That is why I am so pleased the Yorkshire Dales National Park, along with the Lake District National Park, have today expanded their boundaries for the first time, protecting an extra 200 square miles of some of the world’s most stunning landscapes.

This is an area bigger than the Isle of Wight which will create England’s largest stretch of almost continuous National Park.

The Dales area already attracts 9.3 million visits every year and generates £605m for our economy. This rises to 26 million and £1.8bn if you include the Lakes. From the historic Sizergh Castle to the delightful village of Orton, I hope this will encourage thousands more people to come and enjoy these beautiful areas.

The success of our National Parks is a story told across the country – they attract 90 million visitors a year and contribute £4bn to our growing economy. They are an important part of our national identity and I want to open up these world-class cultural attractions to a much bigger audience – both at home and on an international scale. That is why we will be promoting these uniquely British environments around the globe through the GREAT campaign and why, closer to home, we’ll be sending the message that the North is open for business.

In doing so, I want to increase annual visitor numbers to 100 million, bringing an extra £440m to local businesses.

These are impressive figures that translate to cash in the tills of small businesses, jobs for local people and investment in infrastructure.

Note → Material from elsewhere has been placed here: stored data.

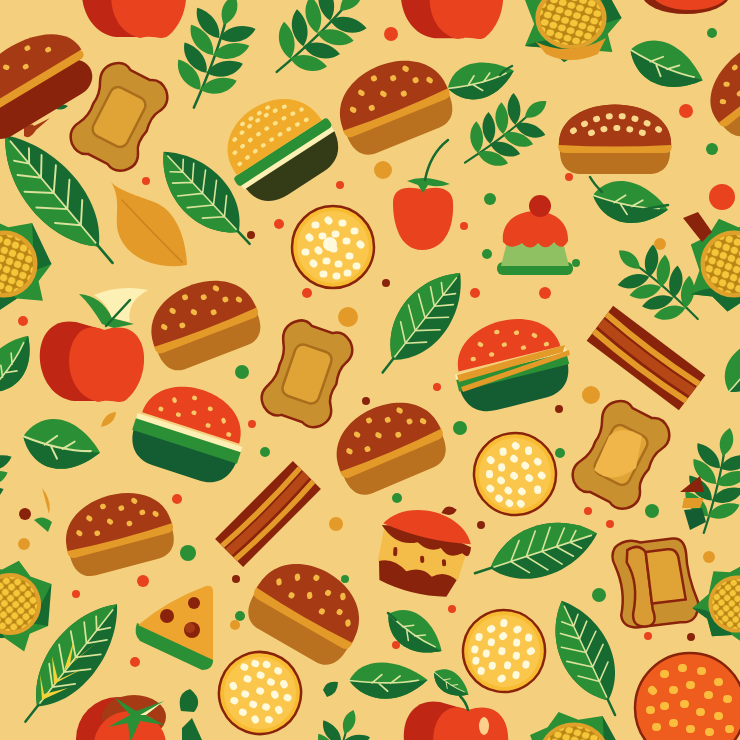
<!DOCTYPE html>
<html lang="en">
<head>
<meta charset="utf-8">
<title>Food and leaves pattern</title>
<style>
:root{--sand:#f4d07e;--red:#e9421e;--crimson:#bf2614;--maroon:#8a230b;--brown:#a53a15;--caramel:#b9701f;--amber:#e49a28;--gold:#f8bc33;--toast:#c9902f;--toast-light:#dfa336;--leaf:#2b8f35;--leaf-dark:#176b30;--forest:#145c31;--lime:#8fc163;--cream:#fdf0b4;--olive:#343b17}
html,body{margin:0;overflow:hidden;background:var(--sand)}
svg{display:block;width:740px;height:740px}
.red{fill:var(--red)}.crimson{fill:var(--crimson)}.maroon{fill:var(--maroon)}.brown{fill:var(--brown)}.caramel{fill:var(--caramel)}.amber{fill:var(--amber)}.gold{fill:var(--gold)}.leaf{fill:var(--leaf)}.dark{fill:var(--leaf-dark)}.forest{fill:var(--forest)}.lime{fill:var(--lime)}.cream{fill:var(--cream)}
.vein{fill:none;stroke:#d9e39a;stroke-width:1.6;stroke-linecap:round}
.stem{fill:none;stroke:var(--leaf-dark);stroke-width:2.5;stroke-linecap:round}
.crust{stroke:var(--maroon);stroke-width:2.5}
.seeds{fill:none;stroke-linecap:round}
</style>
</head>
<body>
<svg viewBox="0 0 740 740" role="img" aria-label="Pattern of burgers, snacks, fruit and leaves">
<defs>
<pattern id="kernels" width="8" height="8" patternUnits="userSpaceOnUse" patternTransform="rotate(20)"><rect width="8" height="8" fill="#b98413"/><circle cx="4" cy="4" r="3.4" fill="#f6c63a"/></pattern>
<g id="bun">
<path class="caramel" d="M-55 10H55C56 28 46 35 34 35H-34C-46 35-56 28-55 10Z"/>
<path class="amber" d="M-56 2H56Q59 14 50 14H-50Q-59 14-56 2Z"/>
<path class="brown" d="M-56 6C-58-48 58-48 56 6Q0 9-56 6Z"/>
<path class="seeds" stroke="#f2b843" stroke-width="5" d="M-40-8l1 1M-26-19l1 1M-22-3l1 0M-9-26l1 0M-6-11l1 1M9-20l1 0M13-4l1 0M24-24l1 1M29-11l1 0M42-7l1 1"/>
</g>
<g id="salad-burger">
<path class="forest" d="M-53 11H53C53 34 38 41 24 41H-24C-38 41-53 34-53 11Z"/>
<rect class="leaf" x="-54" y="4" width="108" height="12"/>
<rect class="cream" x="-54" y="0" width="108" height="5"/>
<path class="red" d="M-50-2C-48-50 48-50 50-2Z"/>
<path class="seeds" stroke="#f8c766" stroke-width="4" d="M-34-10l1 0M-24-22l1 1M-16-10l1 0M-6-29l1 0M-2-16l1 0M12-24l1 0M15-9l1 0M28-18l1 1M37-7l1 0"/>
</g>
<g id="veined-leaf">
<path class="dark" d="M0-62C-34-32-34 22 0 48C34 22 30-32 0-62Z"/>
<path class="leaf" d="M0-62C-34-32-34 22 0 48Z"/>
<path class="vein" d="M0-56V64M0-34l-9-9M0-20l-15-13M0-5l-20-15M0 11l-21-16M0 27l-17-14M0-34l9-9M0-20l14-13M0-5l18-15M0 11l19-16M0 27l16-14"/>
<path class="stem" d="M0 46V64"/>
</g>
<path id="blade" d="M0 0C3-14 17-22 31-21C29-7 15 3 0 0Z"/>
<g id="blade-pair"><use href="#blade"/><use href="#blade" transform="scale(-1 1)"/></g>
<g id="sprig" class="leaf">
<path class="stem" d="M0 56Q4 0 0-40"/>
<path d="M0-32C-11-44-8-56 0-64C8-56 11-44 0-32Z"/>
<use href="#blade-pair" y="-18" class="dark"/><use href="#blade-pair" y="0"/><use href="#blade-pair" y="19" class="dark"/><use href="#blade-pair" y="37"/>
</g>
<g id="small-leaf">
<path class="leaf" d="M-32 2C-22-24 10-24 36-4C14 24-16 24-32 2Z"/>
<path class="dark" d="M-32 2C-16 24 14 24 36-4Q4 4-32 2Z"/>
<path class="vein" d="M-32 2Q4 4 28-3M-12 3l8-9M4 2l8-8M-6 3l8 7"/>
</g>
<g id="cracker">
<circle class="gold crust" r="41"/>
<circle r="36" fill="#fac64b"/>
<path class="seeds" stroke="#fffadb" stroke-width="7" d="M-24-10l1 1M-18-22l1 0M-5-27l1 1M9-24l1 0M21-16l1 0M-11-11l1 0M2-13l1 0M13-6l1 0M27-3l1 1M-28 5l1 0M-15 3l1 1M0 2l1 0M16 9l1 0M-20 16l1 1M-7 14l1 0M5 17l1 0M23 19l1 0M-10 27l1 0M3 29l1 0M14 26l1 0"/>
</g>
<g id="toast" class="crust">
<path fill="var(--toast)" d="M-29-45Q-20-53-11-47H11Q20-53 30-45Q40-35 33-23Q28-15 31 0Q27 15 33 23Q40 35 29 45Q20 52 11 47H-11Q-20 53-30 45Q-40 35-33 23Q-27 12-29 0Q-27-12-33-23Q-39-36-29-45Z"/>
<rect x="-19" y="-27" width="38" height="54" rx="8" fill="var(--toast-light)" stroke="#a96d1c"/>
</g>
<g id="bacon">
<path class="maroon" d="M-55-22H55V22H-55Z"/>
<path class="amber" d="M-55-14Q0-10 55-14V-8Q0-4-55-8ZM-55 7Q0 11 55 7V13Q0 17-55 13Z"/>
<path fill="#b54716" d="M-55-6Q0-2 55-6V4Q0 8-55 4Z"/>
</g>
<g id="apple">
<path class="crimson" d="M-16-36C-66-44-62 38-18 43H12V-28Z"/>
<path class="red" d="M12-28C-28-46-38 34 6 44C20 40 26 47 34 42C62 20 60-44 12-28Z"/>
</g>
<g id="corn-flower">
<path class="leaf" d="M-40-18L-24-26L-14-42L4-34L26-38L32-18L44 0L32 16L36 34L12 32L-6 44L-20 30L-40 28L-32 6Z"/>
<path class="dark" d="M-40 28Q-12 14 12 32L-6 44L-20 30ZM26-38L44 0L28 6Z"/>
<circle r="29" fill="url(#kernels)" stroke="#e0a12a" stroke-width="4"/>
</g>
</defs>

<rect width="740" height="740" fill="var(--sand)"/>

<g id="dots">
<g class="red"><circle cx="391" cy="34" r="7"/><circle cx="722" cy="197" r="13"/><circle cx="686" cy="111" r="7"/><circle cx="340" cy="185" r="4"/><circle cx="146" cy="181" r="4"/><circle cx="279" cy="224" r="5"/><circle cx="307" cy="293" r="5"/><circle cx="475" cy="293" r="5"/><circle cx="545" cy="293" r="6"/><circle cx="23" cy="321" r="5"/><circle cx="437" cy="387" r="4"/><circle cx="177" cy="499" r="5"/><circle cx="143" cy="581" r="6"/><circle cx="610" cy="524" r="4"/><circle cx="452" cy="609" r="4"/><circle cx="135" cy="662" r="5"/><circle cx="252" cy="424" r="4"/><circle cx="569" cy="177" r="4"/><circle cx="464" cy="226" r="4"/><circle cx="648" cy="636" r="4"/><circle cx="396" cy="645" r="4"/><circle cx="76" cy="594" r="4"/><circle cx="588" cy="511" r="4"/></g>
<g class="maroon"><circle cx="251" cy="235" r="4"/><circle cx="366" cy="401" r="4"/><circle cx="481" cy="525" r="4"/><circle cx="691" cy="637" r="4"/><circle cx="236" cy="579" r="4"/><circle cx="559" cy="409" r="4"/><circle cx="386" cy="283" r="4"/><circle cx="25" cy="514" r="6"/></g>
<g class="amber"><circle cx="383" cy="170" r="9"/><circle cx="348" cy="317" r="10"/><circle cx="591" cy="395" r="9"/><circle cx="336" cy="524" r="7"/><circle cx="660" cy="244" r="6"/><circle cx="235" cy="625" r="5"/><circle cx="24" cy="544" r="6"/><circle cx="709" cy="557" r="6"/><path d="M101 427Q104 413 116 412Q115 424 101 427Z"/></g>
<g class="leaf"><circle cx="490" cy="199" r="6"/><circle cx="242" cy="372" r="7"/><circle cx="460" cy="428" r="7"/><circle cx="188" cy="553" r="8"/><circle cx="599" cy="595" r="7"/><circle cx="652" cy="511" r="7"/><circle cx="712" cy="33" r="5"/><circle cx="712" cy="149" r="6"/><circle cx="487" cy="254" r="5"/><circle cx="265" cy="452" r="5"/><circle cx="397" cy="498" r="5"/><circle cx="240" cy="616" r="5"/><circle cx="560" cy="453" r="5"/><circle cx="345" cy="579" r="4"/><circle cx="576" cy="263" r="4"/></g>
</g>

<g id="sprigs">
<use href="#sprig" transform="translate(213 55) rotate(20)"/>
<use href="#sprig" transform="translate(317 33) rotate(46)"/>
<use href="#sprig" transform="translate(503 134) rotate(53) scale(.85)"/>
<use href="#sprig" transform="translate(661 287) rotate(-49) scale(.87)"/>
<use href="#sprig" transform="translate(716 484) rotate(14) scale(.9)"/>
<use href="#sprig" transform="translate(-24 484) rotate(14) scale(.9)"/>
<use href="#sprig" transform="translate(336 758) rotate(20) scale(.8)"/>
<path class="maroon" d="M680 492L700 476L704 492Z"/><path class="amber" d="M684 498H704L700 508H682Z"/><path class="forest" d="M684 510L702 508L706 522L690 530Z"/>
<path class="leaf" d="M34 520Q42 514 52 522L48 532Z"/><path class="amber" d="M42 488Q52 500 49 514Z"/>
</g>

<g id="veined-leaves">
<use href="#veined-leaf" transform="translate(58 198) rotate(-40) scale(1.08 1.32)"/>
<use href="#veined-leaf" transform="translate(206 197) rotate(-43) scale(1 1)"/>
<use href="#veined-leaf" transform="translate(422 322) rotate(38)"/>
<use href="#veined-leaf" transform="translate(537 553) rotate(72) scale(1.02)"/>
<use href="#veined-leaf" transform="translate(588 657) rotate(-25)"/>
<use href="#veined-leaf" transform="translate(72 662) rotate(38) scale(1 1.18)"/>
<path fill="#f5d238" d="M64 670L96 643L70 664L74 640ZM54 684L84 668L58 680L52 656ZM42 700L68 688L44 694L40 674Z"/>
</g>

<g id="small-leaves">
<use href="#small-leaf" transform="translate(479 81) rotate(-10)"/>
<use href="#small-leaf" transform="translate(664 65) rotate(28) scale(1.15)"/>
<use href="#small-leaf" transform="translate(628 203) rotate(16) scale(1.12)"/>
<use href="#small-leaf" transform="translate(59 445) rotate(18) scale(1.15 1.35)"/>
<use href="#small-leaf" transform="translate(8 366) rotate(-50)"/>
<use href="#small-leaf" transform="translate(748 366) rotate(-50)"/>
<use href="#small-leaf" transform="translate(413 632) rotate(40) scale(.95)"/>
<use href="#small-leaf" transform="translate(386 681) rotate(4) scale(1.15 1)"/>
<use href="#small-leaf" transform="translate(450 683) rotate(38) scale(.6)"/>
<path class="stem" d="M590 177Q594 184 602 192M645 209L668 205M512 66Q504 70 500 75M388 613L396 620"/>
<path class="dark" d="M181 711Q176 693 190 689Q204 700 194 712ZM323 690Q326 680 338 682Q338 694 327 697ZM182 728L192 718L202 740H182Z"/>
<path class="amber" d="M111 182C118 190 138 196 154 202C176 210 186 238 187 265C160 270 126 260 118 232C114 216 122 200 111 182Z"/>
<path class="vein" style="stroke:#c98420" d="M122 200Q150 230 182 262"/>
<path class="brown" d="M24 128Q34 120 36 130Q30 140 24 136ZM34 126L50 118L36 130Z"/><path class="dark" d="M54 108Q62 102 68 106Q62 112 54 108Z"/>
</g>

<g id="crackers">
<use href="#cracker" transform="translate(333 247)"/>
<circle cx="330" cy="244" r="7" fill="#fffadb"/>
<use href="#cracker" transform="translate(515 474) rotate(40)"/>
<use href="#cracker" transform="translate(504 651) rotate(100)"/>
<use href="#cracker" transform="translate(260 693) rotate(200)"/>
<circle class="crust" cx="690" cy="708" r="55" fill="#ee5c1e"/>
<path class="seeds" stroke="#fbbd3e" stroke-width="8" d="M652 690l1 1M664 674l1 0M682 668l1 0M701 671l1 0M718 682l1 0M673 690l1 0M690 685l1 0M708 695l1 0M727 699l1 0M650 710l1 0M664 706l1 0M684 704l1 0M700 712l1 0M718 716l1 0M656 727l1 0M673 723l1 0M690 729l1 0M709 732l1 0M729 729l1 0"/>
</g>

<g id="toasts">
<use href="#toast" transform="translate(119 117) rotate(27)"/>
<use href="#toast" transform="translate(307 374) rotate(19)"/>
<use href="#toast" transform="translate(621 455) rotate(27)"/>
<path d="M609 436Q622 424 642 436L636 468Q612 486 594 470Z" fill="#f0b64a"/>
<g class="crust" transform="translate(655 579) rotate(-7)"><path fill="var(--toast)" d="M-36-36Q-24-45-10-38H22Q34-38 34-22Q32 0 40 28Q38 50 20 46H-24Q-38 44-38 32Q-30 8-38-18Q-42-28-36-36Z"/><path d="M-24-32Q-12-38-6-28V30Q-2 46-14 46Q-28 46-26 32Q-16 2-26-20Z" fill="#d99b33"/><path d="M-6-28H16Q26-28 26-16L28 24H-6Z" fill="var(--toast-light)"/></g>
</g>

<g id="bacon-strips">
<use href="#bacon" transform="translate(268 514) rotate(-45) scale(1 .9)"/>
<use href="#bacon" transform="translate(646 358) rotate(37) scale(1.05 1)"/>
</g>

<g id="burgers">
<use href="#bun" transform="translate(393 103) rotate(-22) scale(1 1.15)"/>
<g transform="translate(615 139)"><use href="#bun"/><path class="brown" d="M-56 6C-58-48 58-48 56 6Z"/><path class="seeds" stroke="#f9d88c" stroke-width="6" stroke-dasharray="1 12" d="M-42-8Q0-38 46-8M-24-6Q0-16 28-6"/></g>
<use href="#bun" transform="translate(203 321) rotate(-21) scale(.97 1.1)"/>
<use href="#bun" transform="translate(388 444) rotate(-23) scale(.97 1.12)"/>
<use href="#bun" transform="translate(118 531) rotate(-15) scale(.96 1.06)"/>
<use href="#bun" transform="translate(308 609) rotate(30) scale(.98 1.2)"/>
<use href="#salad-burger" transform="translate(510 361) rotate(-14) scale(1.05 1.08)"/>
<path class="amber" d="M457 375L565 345L563 352L459 382ZM461 387L569 350L570 355L463 392Z"/>
<use href="#salad-burger" transform="translate(190 430) rotate(18) scale(1.02 1.1)"/>
<g transform="translate(279 148) rotate(-33)"><path d="M-50 12H56C54 36 40 44 26 44H-18C-34 44-50 36-50 12Z" fill="var(--olive)"/><rect class="cream" x="-52" y="9" width="108" height="7"/><rect class="leaf" x="-55" y="0" width="112" height="11" rx="4"/><path d="M-50 0C-56-62 52-64 51 0Z" fill="#f0ab2b"/><path class="seeds" stroke="#fbe28c" stroke-width="4" stroke-dasharray="1 9" d="M-42-8Q0-14 44-8M-40-20Q0-26 40-20M-33-31Q0-39 34-30M-18-40L20-40"/></g>
<g transform="translate(33 74) rotate(-31)"><rect class="maroon" x="-70" y="6" width="122" height="36" rx="20"/><rect class="amber" x="-68" y="2" width="122" height="10" rx="5"/><path class="brown" d="M-66 4C-66-50 56-46 54 4Z"/><path class="seeds" stroke="#f2b843" stroke-width="5" d="M-20-20l1 1M-3-10l1 0M8-25l1 0M25-13l1 0"/></g>
<g transform="translate(758 82) rotate(-40)"><use href="#bun"/></g>
</g>

<g id="fruit">
<g transform="translate(92 358)"><use href="#apple"/><path class="leaf" d="M10-34Q-2-54-13-64Q10-62 20-40L42-34L22-30Z"/><path class="cream" d="M2-63Q28-74 56-68Q34-56 38-36L20-40Q16-54 2-63Z"/><path class="stem" d="M14-32L38-58"/></g>
<use href="#apple" transform="translate(134 -6)"/>
<use href="#apple" transform="translate(452 -4) scale(.98)"/>
<ellipse class="maroon" cx="686" cy="-6" rx="44" ry="20"/><ellipse class="red" cx="690" cy="-8" rx="39" ry="18"/>
<g transform="translate(456 738)"><use href="#apple"/><path class="stem" d="M12-28Q10-36 4-42" stroke-width="3"/><ellipse cx="28" cy="-12" rx="5" ry="9" fill="#ffd08c"/></g>
<g transform="translate(122 735)"><ellipse class="crimson" cx="-4" cy="4" rx="42" ry="42"/><ellipse class="brown" cx="12" cy="-18" rx="32" ry="22"/><ellipse class="red" cx="8" cy="10" rx="36" ry="34"/><path class="leaf" d="M8-20L-8-38L14-24L42-34L24-20L42-10L18-14L8 8L6-12L-14-8Z"/><path class="cream" d="M18-20L42-34L24-20Z"/></g>
<path class="red" d="M393 203C393 186 410 186 423 190C440 184 454 190 453 204C454 222 448 250 422 250C400 250 393 224 393 203Z"/>
<path class="leaf" d="M407 181Q424 174 450 184Q438 188 428 185L423 193L418 185Z"/><path class="stem" d="M425 180Q430 154 448 140"/>
</g>

<g id="treats">
<g transform="translate(536 238)"><rect class="leaf" x="-39" y="24" width="76" height="13" rx="6"/><path class="lime" d="M-29 4H27L33 28H-35Z"/><path class="red" d="M-33 4C-38-36 34-38 32 3Q26 14 18 4Q10 14 2 5Q-6 14-14 5Q-26 13-33 4Z"/><circle class="crimson" cx="4" cy="-32" r="11"/></g>
<g transform="translate(424 550) rotate(14)"><path class="maroon" d="M-42 18H40L33 40Q-2 48-36 40Z"/><path fill="#f4bd4a" d="M-44-10H42L40 22Q26 14 14 24Q2 16-12 25Q-28 14-42 22Z"/><path class="maroon" d="M-47-14Q-2-24 45-14Q47 0 38-6Q26 4 16-6Q6 2-8-6Q-28 4-47-14Z"/><path class="red" d="M-46-16C-30-46 28-48 44-17Q0-8-46-16Z"/><path class="maroon" d="M8-40Q10-52 22-47Q20-38 8-40Z"/><path class="seeds" stroke="#8a230b" stroke-width="4" d="M-28 6l1 5M0 8l1 3M22 6l1 3"/></g>
<path class="leaf" d="M137 623L213 658Q214 670 202 670L140 641Q133 634 137 623Z"/>
<path fill="#eda52f" d="M138 625Q168 600 206 586Q214 584 213 594V660Z"/>
<g class="maroon"><circle cx="167" cy="616" r="7"/><circle cx="194" cy="603" r="6"/><circle cx="192" cy="630" r="8"/></g><circle class="brown" cx="190" cy="628" r="5"/>
</g>

<g id="corn">
<use href="#corn-flower" transform="translate(571 18) scale(1.15 1)"/>
<path class="amber" d="M536 42Q570 58 606 38L598 54Q570 66 546 54Z"/>
<use href="#corn-flower" transform="translate(734 264) scale(1.08)"/>
<use href="#corn-flower" transform="translate(4 264) scale(1.08)"/>
<path class="maroon" d="M683 218L698 212L712 232L702 242Z"/>
<use href="#corn-flower" transform="translate(10 604) rotate(30)"/>
<use href="#corn-flower" transform="translate(737 604) rotate(30) scale(.92)"/>
<use href="#corn-flower" transform="translate(574 752) scale(1.1 .95)"/>
</g>
</svg>
</body>
</html>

Not only are our National Parks important for our nation’s economic health but they greatly benefit our physical and mental wellbeing.

Research from Natural England shows taking part in nature-based activities can reduce anxiety, stress and depression. Encouraging children to get outside and get active is also key to tackling long-term problems like obesity.

The opportunities for getting outdoors are huge, with over two thirds of people in England now living within half an hour of a National Park or an Area of Outstanding Natural Beauty. It is really important that people take advantage of what is on their doorstep. Only by connecting with our local environment will we be able to benefit from the value of these national treasures and make sure they are protected for generations to come.

This will also protect the haven for many of our most important plants and animals. In the Dales alone there are more than 1,000 species of moths, 100 species of nesting birds, and over 25 species of butterflies. There is even a species of moss that grows nowhere else in the world.

Only by protecting, enhancing and investing in the natural environment will we become a more prosperous nation with better life chances for our children and grandchildren. To unlock this potential, we need a long-term vision.

The UK has always been a world leader in environment protection, whether it was our role in combatting acid rain or, more recently, the climate change negotiations in Paris.

At home, we have ambitious manifesto commitments to plant a further 11 million trees, improve our air quality and create a ‘blue belt’ to protect our marine habitats.

We are currently working on a 25 Year Environment Plan – an open, forward-looking approach that will safeguard the future of our environment for generations to come. The expansion of the Dales and Lakes is just one step on this road, and I would like to take this opportunity to acknowledge the landowners and farmers, and all countryside managers, for their stewardship of this glorious part of the United Kingdom.

There is more to be done to make Britain a cleaner, greener and heathier place to live and work. As we look to the future, it is vital that we harness the knowledge, experience and common sense of local people – you know Yorkshire and its environment better than anyone else. I look forward to working with all who make such a contribution to the National Parks as we look to protect and improve our environment for generations to come.

Lord Gardiner of Kimble is Parliamentary Under Secretary of State for the Department for Environment, Food and Rural Affairs.